07.09.2011 11:16

How is morality changing?

Sebastian Hollstein Communication / Press Office
Friedrich Schiller University Jena

Philosophers from the Universities of Jena and Hanover organize the workshop "Dynamics of Morals" from 26.-28. September

“You become moral as soon as you are unhappy.” The quote from the French novelist Marcel Proust describes a widespread idea of ​​morality from the middle of the 19th century, which it describes as the antithesis to exuberance or even as a brake on fun. Where pleasure ends, morality begins. Even today, the concept of morality is perceived as very ambivalent. On the one hand, it stands for an inner framework that enables good and fair action. On the other hand, it is often equated with encrusted structures that appear paralyzing and outdated. This difference could be caused by the fact that the moral concepts of every person and of entire societies change.

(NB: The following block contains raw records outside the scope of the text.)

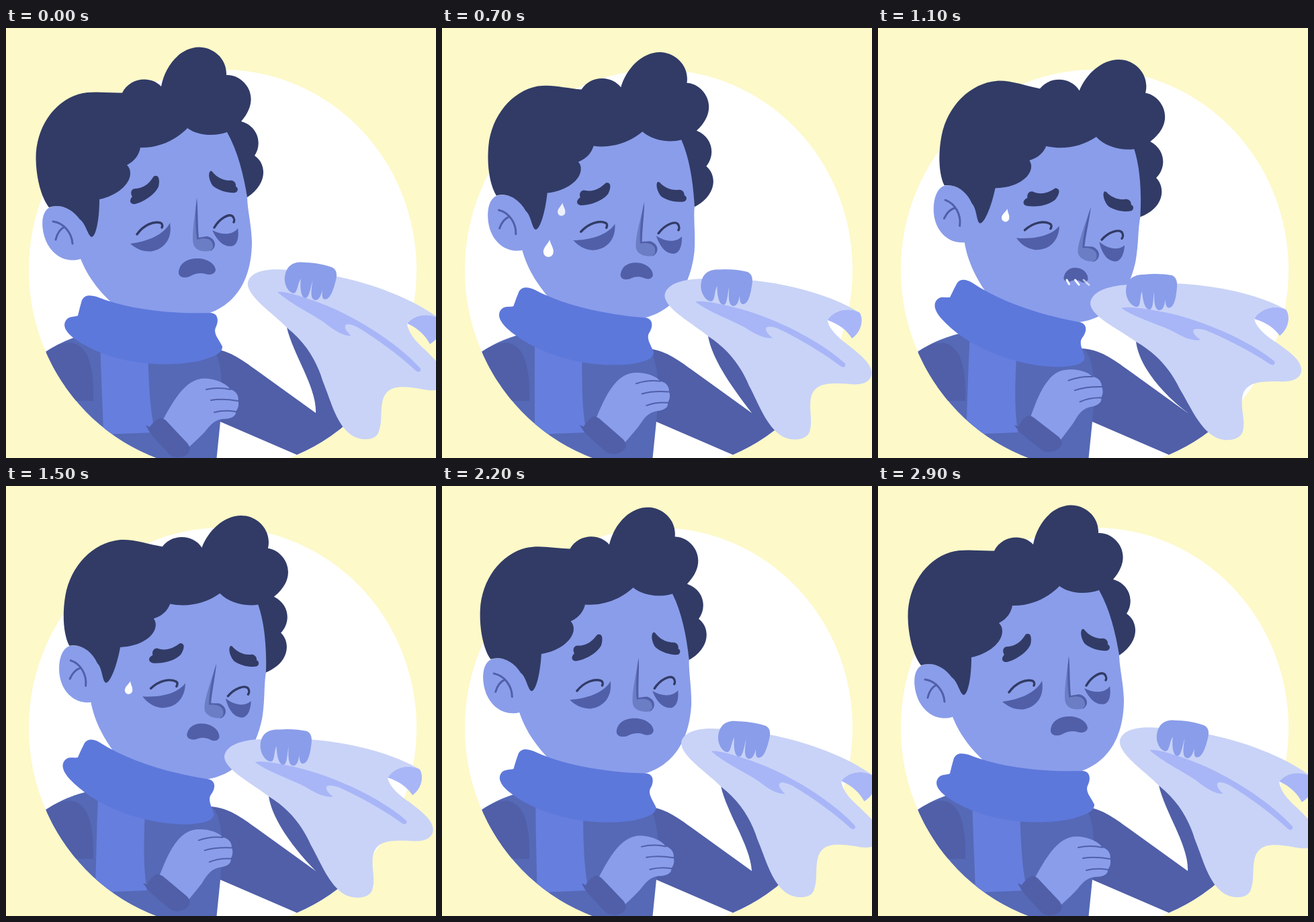
An HTML page that plays this animation: 640 px wide and 640 px high, repeating every 3 s.

```html
<!DOCTYPE html>
<html lang="en">
<head>
<meta charset="utf-8">
<title>Sneeze</title>
<style>
  html, body { margin: 0; width: 100%; height: 100%; overflow: hidden; background: #fdf9c9; }
  svg { display: block; width: 100%; height: 100%; }
  .skin { fill: #8a9dea; }
  .dark { fill: #505fa8; }
  .hair { fill: #313b66; }
  .fold { fill: #a8b6f8; }
  .line { fill: none; stroke: #505fa8; stroke-linecap: round; }
  .lid { fill: none; stroke: #313b66; stroke-width: 3.4; stroke-linecap: round; }
  .white { fill: #fff; }
  #spit path { fill: none; stroke: #fff; stroke-width: 3; stroke-linecap: round; }
</style>
</head>
<body>
<svg viewBox="0 0 640 640">
  <defs>
    <clipPath id="disc"><ellipse cx="322.5" cy="360" rx="288.5" ry="298"/></clipPath>
    <path id="drop" d="M0,-10 C2,-4 6,-1 6,4.5 A6,6 0 0 1 -6,4.5 C-6,-1 -2,-4 0,-10Z"/>
  </defs>
  <ellipse class="white" cx="322.5" cy="360" rx="288.5" ry="298"/>

  <g clip-path="url(#disc)">
    <path class="dark" d="M304,477 C332,479 350,493 375,511 L461,573 L475,560 L530,585 L520,640 L444,640 L319,586Z"/>
    <path class="dark" id="forearm"/>
    <path fill="#5569b6" d="M30,645 L30,502 C68,473 95,460 130,453 L304,477 C322,484 324,535 319,586 L313,645Z"/>
    <path class="dark" d="M30,555 L30,506 L62,481 C72,473 85,467 100,469 C122,476 131,500 130,555Z"/>
    <path id="tail" fill="#667edd" d="M140,450 C141,520 144,560 145,605 L222,602 C215,570 212,540 211,460Z"/>
  </g>

  <g id="head">
    <path class="skin" d="M113,287 C98,265 78,262 65,267 C51,274 52,300 60,318 C70,340 92,351 113,343Z"/>
    <path class="line" stroke-width="3" d="M70,288 C86,290 98,305 99,321 M74,315 C76,306 81,299 87,296"/>
    <path class="skin" d="M110,341 C122,372 140,395 175,425 L280,430 C345,420 366,370 366,318 C365,290 359,270 359,250 C354,215 345,180 328,152 L270,140 L200,150 L139,230 L112,285Z"/>
    <path class="hair" d="M139,255 C168,249 190,228 184,210 Q183,207 180,204 C193,197 198,188 200,178 C225,179 252,168 270,149 C285,160 310,162 329,155 C345,183 354,220 359,252 C390,232 388,202 370,190 C382,172 375,146 350,139 C384,100 351,68 328,70 C329,45 308,28.5 287,28.5 C258,29 236,58 231,87 C215,70 184,74 173,96.5 C150,97 128,93 108,98.5 C70,110 44,150 44.5,195 C45,225 53,253 64,267 C80,261 98,268 110,285 C119,291 122,311 128,311 C134,309 139,285 139,255Z"/>

    <path class="dark" d="M185,321 C210,318 235,308 244,290 C248,312 237,329 216,332.5 C202,333 193,328 185,321Z"/>
    <path class="dark" d="M307,301 C322,309 338,308 345,298 C347,310 345,322 337,324.5 C324,327 314,316 307,301Z"/>
    <path class="lid" d="M195,307 C205,293 220,287 230,290 C233,291 233,295 232,297 M310,297 C318,283 332,276 337,280 C340,283 340,287 339,289"/>
    <path class="hair" id="browL" d="M222,220 C228,219 229,227 227,236 C221,249 204,259 192,262 C184,263 183,256 188,251 C184,245 187,238 194,239 C206,238 214,230 219,222 Q220,220 222,220Z"/>
    <path class="hair" id="browR" d="M304,213 C300,217 303,229 308,235 C318,243 332,246 341,245 C346,244 346,237 342,236 C343,230 338,226 333,227 C322,227 313,221 308,215 Q306,212 304,213Z"/>
    <path fill="#6b7dc4" d="M284,254 C281,280 276,308 279,322 C282,333 298,334 306,331 C312,325 310,314 299,312 L286,313Z"/>
    <path class="dark" d="M284,253 C281,275 282,300 284.5,315 C298,311 309,314 308,327 L304,332 C314,328 314,313 299,310 L287,312 C285,290 286,270 284,253Z"/>
    <path class="dark" id="mouth" d="M257,365 C257,350 270,343 285,343 C300,343 311,351 312,360 C311,367 303,368 297,366 C290,364 282,365 275,369 C268,373 258,372 257,365Z"/>
    <use class="white" href="#drop" id="dropA"/>
    <use class="white" href="#drop" id="dropB"/>
    <path fill="#5d78db" d="M113,405 C117,397 125,397 135,400 C180,418 240,426 305,424 C316,425 317,436 312,446 C308,455 318,465 322,474 C322,486 305,490 290,495 C230,508 150,498 100,461 C86,450 84,440 91,433 C95,429 103,430 107,428 Q110,415 113,405Z"/>
  </g>

  <g id="spit"><path/><path/><path opacity=".6"/></g>

  <g id="chestHand">
    <path class="skin" d="M230,590 C246,560 264,526 290,522 C307,520 328,528 334,538 C342,540 347,547 345.5,555 C347,560 346,566 342,571 C343,579 333,582 322,582 C308,584 302,594 295,602 C288,609 280,617 272,624Z"/>
    <path class="line" stroke-width="2" d="M298,538 Q316,534 334,538 M305,554 Q322,551 345,555 M310,572 Q325,568 342,571"/>
    <path class="dark" d="M226,582 Q231,578 238,584 L270,618 Q276,625 272,632 C266,640 252,641 245,636 C235,626 222,612 214,602 L208,591 L214,594 Q218,587 226,582Z"/>
  </g>

  <g id="hanky">
    <path fill="#c9d3f7" d="M316,410 C317,394 338,384 372,382 L440,380 C500,382 565,396 607,419 C590,411 568,418 560,433 C563,447 580,460 593,468 C612,482 632,495 630,511 C628,524 612,527 597,526 C570,526 546,526 542,550 C540,570 547,582 543,600 C539,615 515,616 502,609 C478,596 465,563 449,537 C436,510 416,485 384,467 C360,449 317,430 316,410Z"/>
    <path class="fold" d="M560,433 C568,418 590,411 607,419 C614,428 612,447 598,458 C590,447 578,438 560,433Z"/>
    <path class="fold" d="M362,417 C372,413 410,419 440,426 C500,441 560,471 590,496 C592,501 588,503 583,500 C560,484 520,463 488,450 C465,443 464,453 480,464 C468,467 452,459 438,451 C420,442 385,432 362,417Z"/>
    <path class="skin" d="M369,392 C369,374 380,367 396,367 C412,365 426,366 437,368 C448,372 445,386 444,395 C442,408 439,416 433,416.5 C427,417 427,402 428,391 C428,404 427,420 419,420 C411,420 411,405 411,392 C409,405 410,419 404,419 C397,419 394,405 393,392 C389,400 392,415 385,415 C376,414 369,402 369,392Z"/>
  </g>
</svg>
<script>
  const LOOP = 3000, STEP = 100;
  const $ = id => document.getElementById(id);
  const rays = [...document.querySelectorAll('#spit path')];

  const clamp = v => Math.max(0, Math.min(1, v));
  const ease = u => (1 - Math.cos(Math.PI * clamp(u))) / 2;
  const mix = (a, b, k) => a.map((v, i) => v + (b[i] - v) * k);
  const place = (el, value) => el.setAttribute('transform', value);
  const turn = (deg, x, y) => `rotate(${deg} ${x} ${y})`;

  // Rises from 0 to 1 at the peak, then falls back to 0.
  const swing = (t, from, peak, to) =>
    t < peak ? ease((t - from) / (peak - from)) : ease((to - t) / (to - peak));

  // Point on a ray that leaves (x, y) at the given angle.
  function along(x, y, deg, dist) {
    const r = deg * Math.PI / 180;
    return [x + dist * Math.cos(r), y + dist * Math.sin(r)];
  }

  function spin([x, y], deg, cx, cy) {
    const angle = Math.atan2(y - cy, x - cx) * 180 / Math.PI;
    return along(cx, cy, angle + deg, Math.hypot(x - cx, y - cy));
  }

  // A sweat drop gathers speed as it slides, fading at both ends of its life.
  function sweat(el, t, birth, life, x, y, size) {
    const u = clamp((t - birth) / life);
    place(el, `translate(${x} ${y + 68 * u ** 1.4}) scale(${size})`);
    el.setAttribute('opacity', clamp(12 * Math.min(u, 1 - u)));
  }

  function spray(t) {
    const n = (t - 1100) / 100;
    $('spit').setAttribute('visibility', n >= 0 && n < 3 ? 'visible' : 'hidden');
    rays.forEach((ray, i) => {
      const x = 281 + 12.5 * i, deg = 61 - 9 * i, from = 15 * n;
      ray.setAttribute('d', `M${along(x, 375, deg, from)} L${along(x, 375, deg, from + 7 + 2 * i + 3 * n)}`);
    });
  }

  function draw(t) {
    const nod = 12.1 * swing(t, 260, 1130, 2750);
    const lift = swing(t, 160, 1080, 2450);
    const gape = 1 - .35 * swing(t, 400, 1130, 1750);
    const open = 9 * (1 - lift);

    place($('head'), turn(nod, 236, 415));
    place($('tail'), `translate(0 415) skewX(${-.35 * nod}) translate(0 -415)`);
    place($('browL'), `translate(${2.5 * lift} ${12.5 * lift}) ` + turn(12 * lift, 206, 241));
    place($('browR'), `translate(${-lift} ${7 * lift}) ` + turn(-17 * lift, 323, 230));
    place($('mouth'), `translate(284 357) scale(${gape} ${(1 + gape) / 2}) translate(-284 -357)`);
    sweat($('dropA'), t, 600, 1400, 163, 275, .95);
    sweat($('dropB'), t, 100, 900, 150, 298, 1.25);

    place($('hanky'), turn(open, 535, 673));
    place($('chestHand'), turn(-9 * lift, 206, 624));
    const edge = spin([384, 467], open, 535, 673), inner = spin([425, 470], open, 535, 673);
    const c1 = mix([427, 485], [388, 500], lift), c2 = mix([463, 536], [418, 540], lift);
    $('forearm').setAttribute('d', `M${edge} C${c1} ${c2} 461,573 L500,600 L${inner}Z`);
    spray(t);
  }

  const start = performance.now();
  function tick() {
    const t = (performance.now() - start) % LOOP;
    draw(Math.floor(t / STEP) * STEP);
    requestAnimationFrame(tick);
  }
  tick();
</script>
</body>
</html>
```
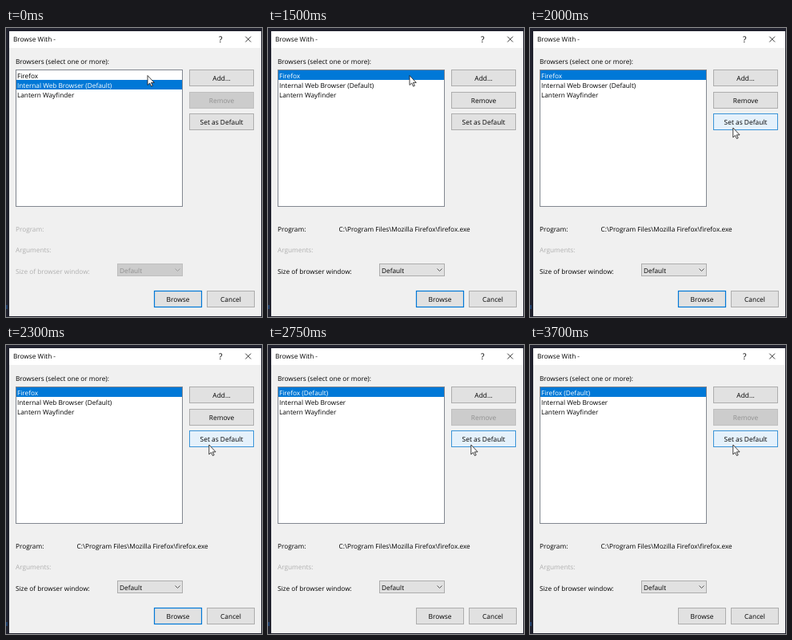
Write an HTML page that moves like this. It is 320 px wide and 362 px high and loops after 4000 ms.

```html
<!DOCTYPE html>
<html lang="en">
<head>
<meta charset="utf-8">
<title>Browse With</title>
<style>
  html, body { margin: 0; width: 100%; height: 100%; overflow: hidden; background: #20212d; }
  svg { display: block; }
  text { font: 8.25px "Open Sans", "Noto Sans", sans-serif; text-rendering: geometricPrecision; white-space: pre; }
  .button rect, .combo rect { fill: #e1e1e1; stroke: #adadad; }
  .button text { font-size: 8.4px; text-anchor: middle; }
  .combo path { fill: none; stroke: #555; }
  .off rect { fill: #ccc; stroke: #bfbfbf; }
  .off text { fill: #909090; }
  .off path { stroke: #a0a0a0; }
  text.off { fill: #b0b0b0; }
  .default rect { stroke: #0078d7; stroke-width: 1.2; }
  .hover rect { fill: #e5f1fb; stroke: #3a94d8; }
  .pressed rect { fill: #cce4f7; stroke: #4a80b0; }
  .selected rect { fill: #0078d7; }
  .selected text { fill: #fff; }
  .row rect { width: 207px; height: 12px; }
  .row:not(.selected) rect { fill: none; }
</style>
</head>
<body>
<svg id="stage" width="320" height="362" viewBox="0 0 320 362">
  <rect width="320" height="362" fill="#20212d"/>
  <rect y="347" width="2" height="5" fill="#20406c"/>
  <rect x="4" y="4" width="315" height="357" fill="#f0f0f0"/>
  <rect x="4" y="4" width="315" height="21" fill="#fff"/>
  <text x="9" y="17.3">Browse With -</text>
  <text x="266" y="18" style="font-size:10.5px">?</text>
  <path d="M299.3 10.7l6.8 6.8m0-6.8l-6.8 6.8" stroke="#222" stroke-width=".9"/>
  <text x="12" y="45">Browsers (select one or more):</text>
  <rect x="12.5" y="52.5" width="208" height="171" fill="#fff" stroke="#828790"/>
</svg>
<script>
const stage = document.getElementById('stage');

function add(tag, attrs, parent = stage, content = '') {
  const node = document.createElementNS('http://www.w3.org/2000/svg', tag);
  for (const key in attrs) node.setAttribute(key, attrs[key]);
  node.textContent = content;
  return parent.appendChild(node);
}

function label(x, y, content, parent) {
  return add('text', { x, y }, parent, content);
}

function button(x, y, width, content) {
  const group = add('g', { class: 'button' });
  add('rect', { x: x + .5, y: y + .5, width: width - 1, height: 20 }, group);
  label(x + width / 2, y + 13.5, content, group);
  return group;
}

const rows = ['Firefox', 'Internal Web Browser', 'Lantern Wayfinder'].map((name, i) => {
  const group = add('g', { class: 'row' });
  add('rect', { x: 13, y: 53 + i * 12 }, group);
  return { name, group, text: label(14, 62.8 + i * 12.1, name, group) };
});

button(229, 52, 81, 'Add...');
const remove = button(229, 80, 81, 'Remove');
const setDefault = button(229, 107, 81, 'Set as Default');
const browse = button(185, 329, 60, 'Browse');
button(251, 329, 60, 'Cancel');

const program = label(12, 255, 'Program:');
const path = label(88.5, 255, 'C:\\Program Files\\Mozilla Firefox\\firefox.exe');
label(12, 281, 'Arguments:').setAttribute('class', 'off');
const size = label(12, 308, 'Size of browser window:');

const combo = add('g', { class: 'combo' });
add('rect', { x: 139.5, y: 295.5, width: 81, height: 15 }, combo);
label(142, 306.5, 'Default', combo);
add('path', { d: 'M211.5 301.5l3 3l3-3' }, combo);

const cursor = add('path', {
  d: 'M0 0V12L2.7 9.5L4.6 13.6L6.4 12.8L4.5 8.9H8.3Z',
  fill: '#fff', stroke: '#111', 'stroke-width': .8
});

function draw(now) {
  const t = now % 4000;
  const picked = t >= 1500;
  const applied = t >= 2750;
  const pressed = t >= 2500 && !applied;
  const chosen = applied ? 0 : 1;

  rows.forEach(({ name, group, text }, i) => {
    group.classList.toggle('selected', i === (picked ? 0 : 1));
    text.textContent = name + (i === chosen ? ' (Default)' : '');
  });
  for (const node of [program, size, combo]) node.classList.toggle('off', !picked);
  path.style.display = picked ? '' : 'none';
  remove.classList.toggle('off', !picked || applied);
  setDefault.classList.toggle('hover', t >= 2000);
  setDefault.classList.toggle('pressed', pressed);
  browse.classList.toggle('default', t < 2500);

  const [x, y] = t < 1750 ? [177, 59.5] : t < 2000 ? [190.5, 76] : [253.8, 125];
  cursor.setAttribute('transform', `translate(${x} ${y})`);
  requestAnimationFrame(draw);
}
draw(0);
</script>
</body>
</html>
```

15 young scientists from all over Germany as well as Switzerland and Austria want to pursue these questions during the workshop “The Dynamics of Morals” from September 26th to 28th at the University of Jena. "First of all we want to clarify what morality actually is," says Dr. Falk Bornmüller from the Institute for Philosophy at the University of Jena, who organized the conference together with his Hanoverian colleague Anne Mazuga.

"Of course there are philosophical definitions of morality, but we would like to approach this in an interdisciplinary manner," said Bornmüller. Scientists from different disciplines were deliberately invited in order to shed light on what morality is perceived as and what reasons there are for it to change from as many perspectives as possible. He doesn't just mean changes over centuries, but also within different stages of a person's life. A young person sometimes imagines something completely different than an old one.

In addition to the philosophers, the social psychologists or cultural scientists among the participants can provide ideas for this. "On the one hand, you certainly need consistency in your moral concept in the course of your life in order to consolidate your personality," explains Falk Bornmüller. "On the other hand, you intuitively question your own principles again and again in different phases of life - moral concepts change."

What does it mean to have a moral attitude? Is there a difference between moral intuitions, beliefs and attitudes? Is it possible or even necessary to actively change moral attitudes? These are questions that the scientists want to pursue in various working groups.

The conference is also intended to be the starting signal for a nationwide network of young scientists that will enable them to work more closely with one another in this area.

Contact:
Dr. Falk Bornmüller
Institute for Philosophy at the University of Jena
Zwatzengasse 9, 07743 Jena
Tel .: 03641/944120
Email: falk.bornmueller [at] uni-jena.de


Additional Information:

http://www.uni-jena.de


Features of this press release:
Journalists
Cultural studies, philosophy / ethics, psychology
regional
Scientific meetings
German